(Saved entries)
<<<<
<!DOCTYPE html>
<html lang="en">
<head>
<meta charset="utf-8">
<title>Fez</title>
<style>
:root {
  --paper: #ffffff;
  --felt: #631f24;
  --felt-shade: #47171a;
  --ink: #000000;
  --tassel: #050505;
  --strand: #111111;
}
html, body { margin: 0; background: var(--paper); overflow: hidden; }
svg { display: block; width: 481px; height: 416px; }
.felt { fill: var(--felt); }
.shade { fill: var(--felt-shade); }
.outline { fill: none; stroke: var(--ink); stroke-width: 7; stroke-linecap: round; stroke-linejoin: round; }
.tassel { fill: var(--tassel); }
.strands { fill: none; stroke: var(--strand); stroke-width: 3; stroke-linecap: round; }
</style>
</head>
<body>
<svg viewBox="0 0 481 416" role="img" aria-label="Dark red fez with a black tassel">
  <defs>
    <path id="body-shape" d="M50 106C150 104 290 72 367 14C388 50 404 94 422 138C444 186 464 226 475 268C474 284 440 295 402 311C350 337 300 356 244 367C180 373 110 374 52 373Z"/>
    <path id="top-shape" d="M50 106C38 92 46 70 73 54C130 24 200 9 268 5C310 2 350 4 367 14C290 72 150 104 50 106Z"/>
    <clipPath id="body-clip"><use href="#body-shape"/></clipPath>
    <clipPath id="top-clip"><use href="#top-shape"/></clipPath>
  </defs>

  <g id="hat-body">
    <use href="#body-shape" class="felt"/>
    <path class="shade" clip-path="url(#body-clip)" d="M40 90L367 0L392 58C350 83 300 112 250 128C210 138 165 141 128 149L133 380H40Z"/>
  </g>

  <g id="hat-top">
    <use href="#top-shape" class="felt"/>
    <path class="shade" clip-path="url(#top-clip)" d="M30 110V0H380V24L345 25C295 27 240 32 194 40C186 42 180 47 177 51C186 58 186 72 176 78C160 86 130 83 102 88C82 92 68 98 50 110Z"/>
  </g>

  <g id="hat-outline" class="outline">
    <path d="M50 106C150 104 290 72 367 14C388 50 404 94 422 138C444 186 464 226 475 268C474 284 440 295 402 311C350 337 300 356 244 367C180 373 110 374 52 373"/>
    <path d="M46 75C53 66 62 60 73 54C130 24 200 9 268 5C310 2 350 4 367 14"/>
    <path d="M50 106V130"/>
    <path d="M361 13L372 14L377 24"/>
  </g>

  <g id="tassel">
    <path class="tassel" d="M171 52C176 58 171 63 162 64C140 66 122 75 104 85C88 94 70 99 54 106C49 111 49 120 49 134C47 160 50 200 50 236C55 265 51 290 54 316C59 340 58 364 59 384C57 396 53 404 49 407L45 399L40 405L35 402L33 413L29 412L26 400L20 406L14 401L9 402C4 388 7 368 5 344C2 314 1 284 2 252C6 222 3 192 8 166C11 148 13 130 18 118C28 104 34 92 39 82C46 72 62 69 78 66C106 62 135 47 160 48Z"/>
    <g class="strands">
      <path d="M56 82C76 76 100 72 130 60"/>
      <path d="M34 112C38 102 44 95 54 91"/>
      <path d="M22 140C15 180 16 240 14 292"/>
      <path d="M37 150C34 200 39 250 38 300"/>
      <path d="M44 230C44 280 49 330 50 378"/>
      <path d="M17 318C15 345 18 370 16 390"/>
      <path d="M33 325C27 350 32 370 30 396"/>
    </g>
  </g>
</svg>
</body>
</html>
>>>>
== Work item ==
The answer must be a single number: how many lines of the records contain the string "none".

== Response area ==
2